Hubble observations of SN 1987A taken over 22 years show the effects of the stellar explosion’s onrushing stellar shock wave as it slams into, heats up and illuminates the inner regions of the narrow ring surrounding the doomed star.
NASA, ESA, R. Kirshner (Harvard-Smithsonian Center for Astrophysics and Gordon and Betty Moore Foundation), and P. Challis (Harvard-Smithsonian Center for Astrophysics)
Two red rings overlap and bisect a center yellow ring that surrounds a bright-white point of light. As the animation progresses, the rings are viewed from the side revealing how they expanded outward from the central star.
An illustration of how the SN 1987A rings are oriented toward Earth.

Explore Other Hubble Science Highlights

Learn about some of Hubble's most exciting scientific discoveries.

Cepheid star in Andromeda galaxy (Hubble observations)

Discovering the Runaway Universe

Our cosmos is growing, and that expansion rate is accelerating.

Hubble Ultra Deep Field image

Tracing the Growth of Galaxies

Hubble is instrumental in uncovering the various stages of galactic evolution.

Hubble image left to right: Jupiter, Uranus, Saturn, Neptune

Studying the Outer Planets and Moons

Hubble’s systematic observations chart the ever-changing environments of our solar system's giant planets and their moons. 

Hubble view of an expanding halo of light around star v838 monocerotis

Seeing Light Echoes

Like ripples on a pond, pulses of light reverberate through cosmic clouds forming echoes of light.

Hubble observations of galaxies' centers

Monster Black Holes are Everywhere

Supermassive black holes lie at the heart of nearly every galaxy.

Hubble observations of Carina Nebula section

Exploring the Birth of Stars

Hubble’s near-infrared instruments see through the gas and dust clouds surrounding newborn stars.

depiction of gravitational lensing

Shining a Light on Dark Matter

Hubble’s observations help astronomers uncover the underlying structure of the universe.

Thirty proplyds in a 6 by 5 grid. Each one is unique. Some look like tadpoles, others like bright points in a cloudy disk.
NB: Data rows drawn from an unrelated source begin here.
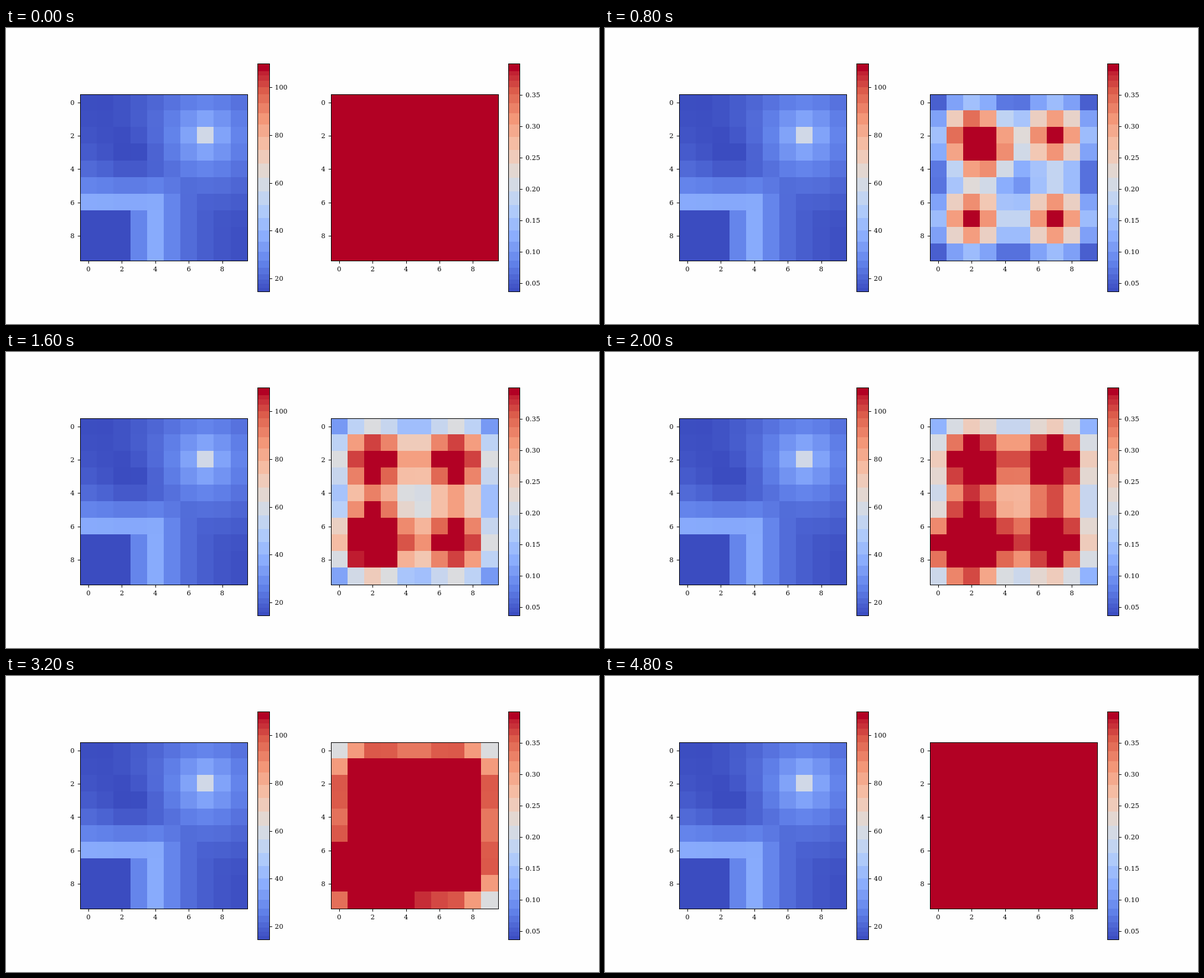
Write an HTML page that moves like this. It is 1000 px wide and 500 px high and loops after 6000 ms.

```html
<!DOCTYPE html>
<html lang="en">
<head>
<meta charset="utf-8">
<title>Heat maps</title>
<style>
html, body { margin: 0; width: 100%; height: 100%; overflow: hidden; background: #fefefe; }
svg { display: block; width: 100vw; height: 100vh; }
text { font: 11.11px "DejaVu Serif", serif; fill: #000; }
rect, line { shape-rendering: crispEdges; }
.frame { fill: none; stroke: #000; }
.tick { stroke: #000; }
</style>
</head>
<body>
<svg id="stage" viewBox="0 0 1000 500"></svg>
<script>
const N = 10, CELL = 28.18, TOP = 111.6;
const BAR_TOP = 60, BAR_HEIGHT = 385, BAR_WIDTH = 19.25, BANDS = 26;
const STEP = 200, LOOP = 6000, LAST = 24;
const stage = document.getElementById("stage");

// Blue to red, evenly spaced stops.
const STOPS = [
  [59, 76, 192], [98, 130, 234], [141, 176, 254], [184, 208, 249],
  [221, 221, 221], [245, 196, 173], [244, 154, 123], [222, 96, 77], [178, 1, 36]
];

const mix = (a, b, u) => a + (b - a) * u;
const clamp = (v, lo, hi) => Math.max(lo, Math.min(hi, v));
const snap = v => Math.round(v) + 0.5;
const bell = (d2, variance) => Math.exp(-d2 / (2 * variance));

// The top few percent saturate to plain red.
function colour(t) {
  const s = t > 0.97 ? STOPS.length - 1 : clamp(t, 0, 1) * (STOPS.length - 1);
  const i = Math.min(Math.floor(s), STOPS.length - 2);
  return `rgb(${STOPS[i].map((c, j) => Math.round(mix(c, STOPS[i + 1][j], s - i)))})`;
}

function add(tag, attrs, label) {
  const node = document.createElementNS("http://www.w3.org/2000/svg", tag);
  for (const key in attrs) node.setAttribute(key, attrs[key]);
  if (label !== undefined) node.textContent = label;
  stage.appendChild(node);
  return node;
}

const box = (x1, y1, x2, y2, attrs) =>
  add("rect", { x: x1, y: y1, width: x2 - x1, height: y2 - y1, ...attrs });
const tick = (x1, y1, x2, y2) => add("line", { class: "tick", x1, y1, x2, y2 });

function heatmap(left) {
  const xEdge = i => Math.round(left + i * CELL);
  const yEdge = i => Math.max(112, Math.round(TOP - 0.8 + i * CELL));
  const cells = Array.from({ length: N * N }, (_, i) => {
    const x = i % N, y = Math.floor(i / N);
    return { x, y, node: box(xEdge(x), yEdge(y), xEdge(x + 1), yEdge(y + 1)) };
  });
  const bottom = TOP + N * CELL, x0 = Math.round(left);
  box(snap(left), snap(TOP), snap(left + N * CELL), snap(bottom), { class: "frame" });
  for (let v = 0; v < N; v += 2) {
    const x = left + (v + 0.5) * CELL, y = TOP + (v + 0.5) * CELL;
    tick(snap(x), 394, snap(x), 398);
    tick(x0 - 4, snap(y), x0, snap(y));
    add("text", { x, y: 411.4, "text-anchor": "middle" }, v);
    add("text", { x: x0 - 9.4, y: Math.round(y) + 4, "text-anchor": "end" }, v);
  }
  return cells;
}

// Bands are narrow at both ends and wide in the middle.
function colourBar(left, lo, hi, first, step, digits) {
  const right = left + BAR_WIDTH, bottom = BAR_TOP + BAR_HEIGHT;
  const cut = i => i / BANDS - 0.6 * Math.sin(2 * Math.PI * i / BANDS) / (2 * Math.PI);
  const yCut = i => Math.round(BAR_TOP + BAR_HEIGHT * cut(i));
  for (let i = 0; i < BANDS; i++) {
    box(Math.round(left), yCut(i), Math.round(right), yCut(i + 1),
      { fill: colour(1 - (cut(i) + cut(i + 1)) / 2) });
  }
  box(snap(left), snap(BAR_TOP), snap(right), snap(bottom), { class: "frame" });
  for (let v = first; v < hi - step / 10; v += step) {
    const y = bottom - (v - lo) / (hi - lo) * BAR_HEIGHT;
    const x = Math.round(right) + 1;
    tick(x, snap(y), x + 4, snap(y));
    add("text", { x: right + 9.7, y: Math.round(y) + 4 }, v.toFixed(digits));
  }
}

// A hot spot, an L-shaped ridge with a cold floor inside it, and a hollow.
function terrain(x, y) {
  if (x < 3 && y > 6) return 14;
  const spot = Math.hypot(x - 7, y - 2);
  const ridge = Math.min(
    Math.hypot(Math.max(0, x - 4), y - 6),
    Math.hypot(x - 4, Math.max(0, 6 - y)));
  const hollow = 5 * bell((x - 2.5) ** 2 + (y - 3.5) ** 2, 1.5);
  return 14 - hollow + Math.max(44 / (1 + spot) - 0.9 * spot, 23 * Math.exp(-0.55 * ridge));
}

const LO = 0.0368, HI = 0.4;
const paint = (cell, t) => cell.node.setAttribute("fill", colour(t));

heatmap(125).forEach(c => paint(c, (terrain(c.x, c.y) - 14.5) / 95.5));
colourBar(424.4, 14.5, 110, 20, 20, 0);
const cells = heatmap(547.73);
colourBar(847.1, LO, HI, 0.05, 0.05, 2);

// Wandering peak every fourth step: x, y, height.
const PATH = [[3, 2, 0.25], [3, 3, 0.25], [2, 6.6, 0.2], [1, 8, 0.35], [2, 8, 0.38]];

function wanderer(step) {
  const s = Math.min(step / 4, PATH.length - 1);
  const i = Math.min(Math.floor(s), PATH.length - 2);
  return PATH[i].map((v, j) => mix(v, PATH[i + 1][j], s - i));
}

function draw(ms) {
  const step = Math.min(Math.floor(ms / STEP), LAST);
  const full = step % LAST === 0;
  const [px, py, height] = wanderer(step);
  // Four fixed peaks rise and spread with each step.
  const ridge = v => (0.592 + 0.0085 * step) *
    (bell((v - 2) ** 2, 1.2 + 0.2 * step) + bell((v - 7) ** 2, 1.2 + 0.2 * step));
  for (const c of cells) {
    const d2 = (c.x - px) ** 2 + (c.y - py) ** 2;
    const value = ridge(c.x) * ridge(c.y) + height * bell(d2, 1 + 0.08 * step);
    paint(c, full ? 1 : (value - LO) / (HI - LO));
  }
}

const start = performance.now();
function loop() {
  draw((performance.now() - start) % LOOP);
  requestAnimationFrame(loop);
}
loop();
</script>
</body>
</html>
```
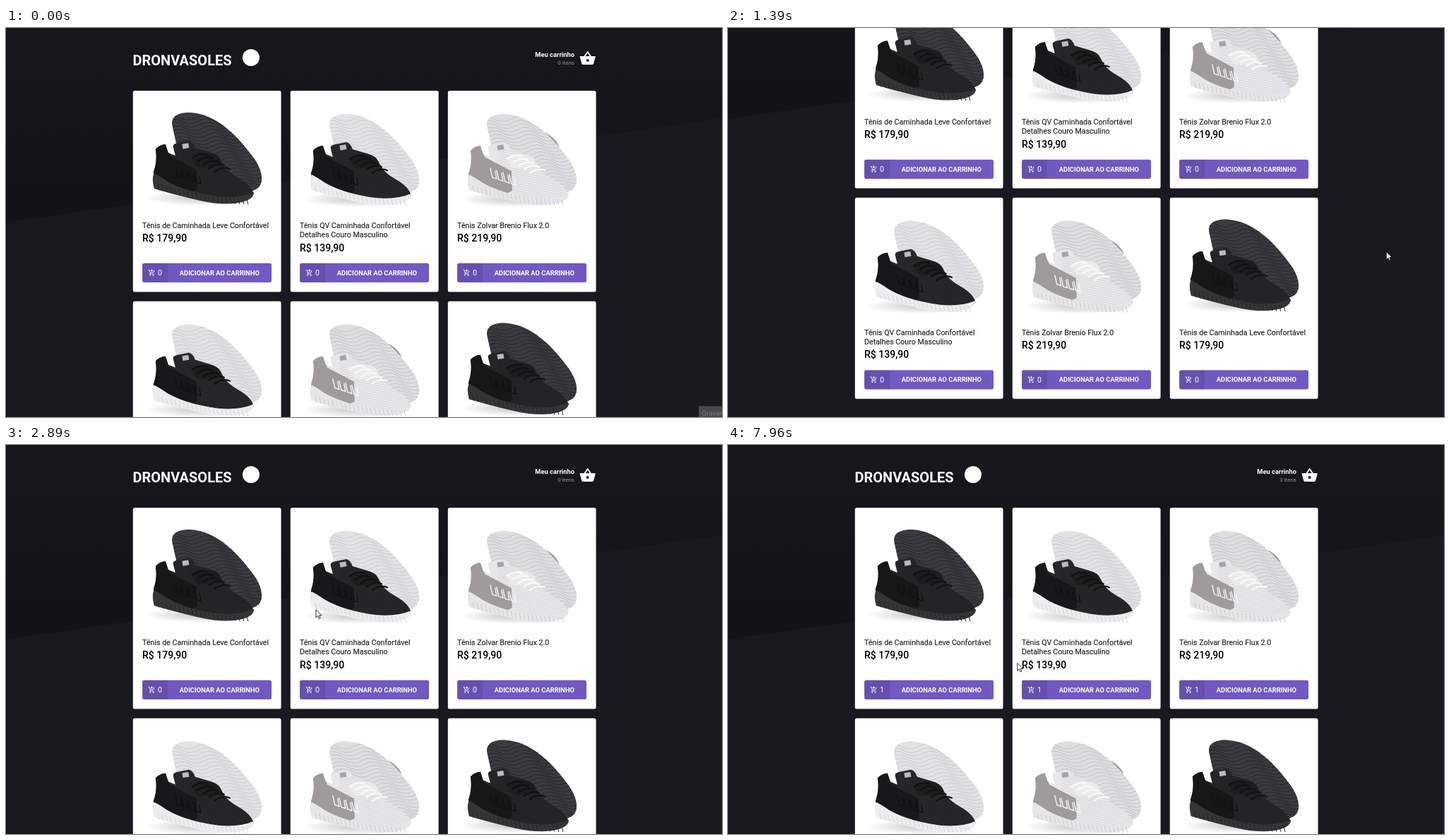
Animation, 1014 px wide and 552 px high, one loop 8000 ms. Source, as an HTML page:

```html
<!DOCTYPE html>
<html lang="pt-BR">
<head>
<meta charset="utf-8">
<style>
  html, body { margin: 0; width: 100%; height: 100%; overflow: hidden; background: #191920; }
  svg { display: block; font-family: Roboto, sans-serif; }
  .title { font-size: 10.67px; fill: #222; stroke: #222; stroke-width: .15; }
  .price { font-size: 14px; font-weight: 500; fill: #000; }
  .label { font-size: 9.33px; font-weight: 700; fill: #fff; }
  .count { font-size: 10.67px; fill: #fff; }
</style>
</head>
<body>
<svg id="stage" width="1014" height="552" viewBox="0 0 1014 552">
  <defs>
    <linearGradient id="top" x2="0" y2="1">
      <stop stop-color="#17171c"/><stop offset="1" stop-color="#131317"/>
    </linearGradient>
    <radialGradient id="shadow">
      <stop stop-color="#000" stop-opacity=".22"/><stop offset="1" stop-color="#000" stop-opacity="0"/>
    </radialGradient>
    <path id="outsole" d="M56 51C52 36 65 30 82 31C119 33 149 66 167 90C185 112 185 130 178 137Q172 143 158 144L100 118L62 78Z"/>
    <clipPath id="outsoleClip"><use href="#outsole"/></clipPath>
    <path id="upper" d="M32 83Q37 77 46 76L50 88L60 92L57 80Q56 75 64 74L79 71Q85 72 88 81L108 87Q121 90 125 99Q130 113 148 123Q168 134 171 147L164 153L130 154L80 146L32 126L29 116Q35 99 32 83Z"/>
    <clipPath id="upperClip"><use href="#upper"/></clipPath>
    <path id="cart" d="M11 9h2V6h3V4h-3V1h-2v3H8v2h3v3zm-4 9c-1.1 0-1.99.9-1.99 2S5.9 22 7 22s2-.9 2-2-.9-2-2-2zm10 0c-1.1 0-1.99.9-1.99 2s.89 2 1.99 2 2-.9 2-2-.9-2-2-2zm-9.83-3.25l.03-.12.9-1.63h7.45c.75 0 1.41-.41 1.75-1.03l3.86-7.01L19.42 4h-.01l-1.1 2-2.76 5H8.53L6.16 6l-.95-2-.94-2H1v2h2l3.6 7.59-1.35 2.45c-.16.28-.25.61-.25.96 0 1.1.9 2 2 2h12v-2H7.42c-.13 0-.25-.11-.25-.25z"/>
  </defs>
  <rect width="1014" height="552" fill="#191920"/>
  <g id="page">
    <path d="M0 0H1014V128L0 276Z" fill="url(#top)"/>
    <text x="179.5" y="53" font-size="20" font-weight="700" fill="#fff">DRONVASOLES</text>
    <circle cx="347" cy="42" r="12" fill="#fff"/>
    <text class="label" x="805" y="41" text-anchor="end">Meu carrinho</text>
    <text id="total" x="805" y="52" text-anchor="end" font-size="8" fill="#999"></text>
    <path transform="translate(811.7 31)" fill="#fff" d="M17.21 9l-4.38-6.56c-.19-.28-.51-.42-.83-.42-.32 0-.64.14-.83.43L6.79 9H2c-.55 0-1 .45-1 1 0 .09.01.18.04.27l2.54 9.27c.23.84 1 1.46 1.92 1.46h13c.92 0 1.69-.62 1.93-1.46l2.54-9.27L23 10c0-.55-.45-1-1-1h-4.79zM9 9l3-4.4L15 9H9zm3 8c-1.1 0-2-.9-2-2s.9-2 2-2 2 .9 2 2-.9 2-2 2z"/>
    <g id="cards"></g>
  </g>
  <g id="record">
    <rect x="981" y="536.5" width="34" height="16" fill="#49494c"/>
    <text x="985" y="550" font-size="9.5" style="font-family: 'Open Sans', sans-serif" fill="#858588">Gravar</text>
  </g>
  <g id="cursor" fill="#fff" stroke="#000" stroke-width=".8">
    <path id="arrow" d="M.3 .4V11.6L2.9 9.2L4.6 13L6.4 12.2L4.8 8.5H8.3Z"/>
    <path id="hand" d="M-1.3 1Q0 -.8 1.3 1V5.2L6 6.4Q7.4 6.9 7.2 9L6 13V15.8H-.8V14L-4.6 9.2Q-5 7.2 -3.2 7.8L-1.3 9.6Z"/>
  </g>
</svg>
<script>
const $ = id => document.getElementById(id);
const LOOP = 8000;

const looks = {
  black: { out: '#3b3b3f', groove: '#2a2a2d', upper: '#252527', heel: '#171718', sole: '#353538', tread: '#252528', lace: '#111112', dy: 0 },
  mixed: { out: '#e2e2e4', groove: '#d0d0d3', upper: '#272729', heel: '#18181a', sole: '#ededef', tread: '#d5d5d8', lace: '#101011', dy: 2 },
  white: { out: '#dedee0', groove: '#c9c9cc', upper: '#e7e7e9', heel: '#9f9a9b', sole: '#e6e6e8', tread: '#cdcdd0', lace: '#fafafa', dy: 2 },
};
const products = [
  { look: 'black', title: ['Tênis de Caminhada Leve Confortável'], price: '179,90' },
  { look: 'mixed', title: ['Tênis QV Caminhada Confortável', 'Detalhes Couro Masculino'], price: '139,90' },
  { look: 'white', title: ['Tênis Zolvar Brenio Flux 2.0'], price: '219,90' },
];

const repeat = (n, make) => Array.from({ length: n }, (_, i) => make(i)).join('');

function shoe(name) {
  const c = looks[name];
  const grooves = repeat(22, i => `M${40 + i * 3} ${40 + i * 5}q12 -9 25 -2t25 0t25 2t25 0t25 2`);
  const mesh = repeat(24, i => `M70 ${80 + i * 3.4}l110 22`);
  const laces = repeat(5, i => `M${84 + i * 8} ${95 + i * 5}q11 -8 21 -4`);
  const loops = repeat(4, i => `M${60 + i * 9} ${108 + i * 3}l3 13l6 2l-2 -11`);
  const treads = repeat(22, i => `M${35 + i * 6} ${133 + 20 * Math.sin(i / 14)}l2 8`);
  const stripe = name === 'white'
    ? `<path d="M136 57Q150 62 158 77L150 72Z" fill="${c.heel}"/>` : '';
  return `<g transform="translate(0 ${c.dy})" fill="none" stroke-linecap="round">
    <ellipse cx="95" cy="152" rx="78" ry="11" fill="url(#shadow)"/>
    ${stripe}<use href="#outsole" fill="${c.out}"/>
    <path d="${grooves}" stroke="${c.groove}" stroke-width="1.2" clip-path="url(#outsoleClip)"/>
    <use href="#upper" fill="${c.upper}"/>
    <g clip-path="url(#upperClip)">
      <path d="${mesh}" stroke="${c.heel}" stroke-width=".7" opacity=".3"/>
      <path d="M28 72L47 74L52 92L90 112L91 140L72 150L25 130Z" fill="${c.heel}"/>
      <path d="M82 94Q98 84 121 91L125 105Q108 110 91 108Z" fill="${c.lace}" opacity=".35"/>
    </g>
    <path d="${loops}" stroke="${c.lace}" stroke-width="1.3"/>
    <path d="${laces}" stroke="${c.lace}" stroke-width="2.3"/>
    <rect x="70" y="75" width="9" height="7" transform="rotate(-10 74 78)" fill="${name === 'white' ? '#a5a5a7' : '#bbb'}"/>
    <path d="M30 117Q26 124 30 139Q60 148 95 156Q130 164 155 158Q172 153 171 144Q150 153 120 150Q75 144 48 128Q38 121 30 117Z" fill="${c.sole}"/>
    <path d="${treads}" stroke="${c.tread}" stroke-width="1"/>
  </g>`;
}

function card({ look, title, price }, i) {
  const x = 179.8 + (i % 3) * 223, y = 89 + Math.floor(i / 3) * 298.7;
  const lines = title.map((line, n) => `<text class="title" x="13.3" y="${195 + n * 13.4}">${line}</text>`).join('');
  return `<g transform="translate(${x} ${y})">
    <rect width="209.8" height="285.6" rx="2.7" fill="#fff"/>
    ${shoe(look)}${lines}
    <text class="price" x="13.3" y="${200.8 + title.length * 13.4}">R$ ${price}</text>
    <rect class="button" x="13.3" y="244.7" width="183" height="27.3" rx="2.7" fill="#7159c1"/>
    <path d="M49.3 244.7H16a2.7 2.7 0 0 0 -2.7 2.7V269.3a2.7 2.7 0 0 0 2.7 2.7H49.3Z" fill="#000" opacity=".1"/>
    <use href="#cart" transform="translate(21.3 253) scale(.445)" fill="#fff"/>
    <text class="count" x="35.3" y="262.3">0</text>
    <text class="label" x="122.6" y="261.7" text-anchor="middle">ADICIONAR AO CARRINHO</text>
  </g>`;
}

$('cards').innerHTML = [0, 1, 2, 1, 2, 0].map((p, i) => card(products[p], i)).join('');
const buttons = document.querySelectorAll('.button');
const counts = document.querySelectorAll('.count');

// [time, scroll offset], each held until the next
const scrollSteps = [
  [0, 0], [1040, 14], [1110, 44], [1180, 76], [1250, 108], [1320, 133], [1390, 147],
  [1920, 140], [1990, 114], [2060, 81], [2130, 48], [2200, 24], [2280, 8], [2350, 0],
];
// [time, x, y] of the pointer tip
const pointerPath = [
  [70, 1001, 538], [280, 962, 420], [510, 932, 317], [2560, 932, 317], [2720, 740, 270], [2890, 440, 233],
  [3030, 262, 268], [3130, 204, 312], [3240, 240, 342], [3350, 300, 347], [3490, 336, 341], [3800, 336, 341],
  [3910, 340, 338], [4640, 340, 338], [4850, 392, 346], [5160, 475, 345], [5430, 477, 346], [5980, 477, 346],
  [6150, 555, 362], [6300, 612, 360], [6630, 699, 344], [6860, 699, 344], [7030, 702, 342],
  [7510, 702, 342], [7740, 580, 340], [7960, 409.5, 309],
];
const hovers = [[3330, 4720], [4930, 6100], [6390, 7620]];
const added = [4290, 5500, 7560];

const held = (steps, t) => steps.filter(s => s[0] <= t).pop()[1];

function along(path, t) {
  const n = path.findIndex(p => p[0] > t);
  if (n < 0) return path[path.length - 1].slice(1);
  if (!n) return path[0].slice(1);
  const a = path[n - 1], b = path[n], k = (t - a[0]) / (b[0] - a[0]);
  return [1, 2].map(j => a[j] + (b[j] - a[j]) * k);
}

const clamp = v => Math.min(1, Math.max(0, v));
const mix = (a, b, k) => `rgb(${a.map((v, i) => Math.round(v + (b[i] - v) * k))})`;

function draw(t) {
  $('page').setAttribute('transform', `translate(0 ${-held(scrollSteps, t)})`);
  $('record').style.opacity = clamp(1 - (t - 70) / 140);

  const total = added.filter(at => t >= at).length;
  $('total').textContent = `${total} ${total === 1 ? 'item' : 'itens'}`;
  added.forEach((at, i) => {
    const [start, end] = hovers[i];
    const fade = clamp((t - start) / 180) - clamp((t - end) / 180);
    counts[i].textContent = t >= at ? 1 : 0;
    buttons[i].setAttribute('fill', mix([113, 89, 193], [94, 67, 181], fade));
  });

  const pointing = hovers.some(([start, end]) => t >= start && t < end);
  $('cursor').setAttribute('transform', `translate(${along(pointerPath, t)})`);
  $('cursor').style.display = t < 70 ? 'none' : '';
  $('arrow').style.display = pointing ? 'none' : '';
  $('hand').style.display = pointing ? '' : 'none';
}

const began = performance.now();
function tick() {
  draw((performance.now() - began) % LOOP);
  requestAnimationFrame(tick);
}
tick();
</script>
</body>
</html>
```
Finding Planetary Construction Zones

Hubble’s sensitivity can reveal great disks of gas and dust around stars.

Three views of Pluto. Three mottled circles in colors of yellow, grey, rusty-orange, and black.

Uncovering Icy Objects in the Kuiper Belt

Hubble’s discoveries helped NASA plan the New Horizon spacecraft’s flyby of Pluto and beyond.

Comma shaped curved cloud of gases in bright white edged with bright-pink star forming regions, and threaded with rusty-brown tendrils of dust at center and throughout the comma shaped merger. All set against the black of deep space.

Galaxy Details and Mergers

Hubble’s observations reveal a menagerie of galaxies.

Blue background. Center of image is a disk blocking the light of a star. Below and just to the left of the disk, at about seven o'clock, is a bright white point. This is PDS 70b.

Recognizing Worlds Beyond Our Sun

Hubble’s unique capabilities allow it to explore planetary systems around other stars. 

animation of a binary asteroid with a shifting tail

Tracking Evolution in the Asteroid Belt

These conglomerates of rock and ice may hold clues to the early solar system.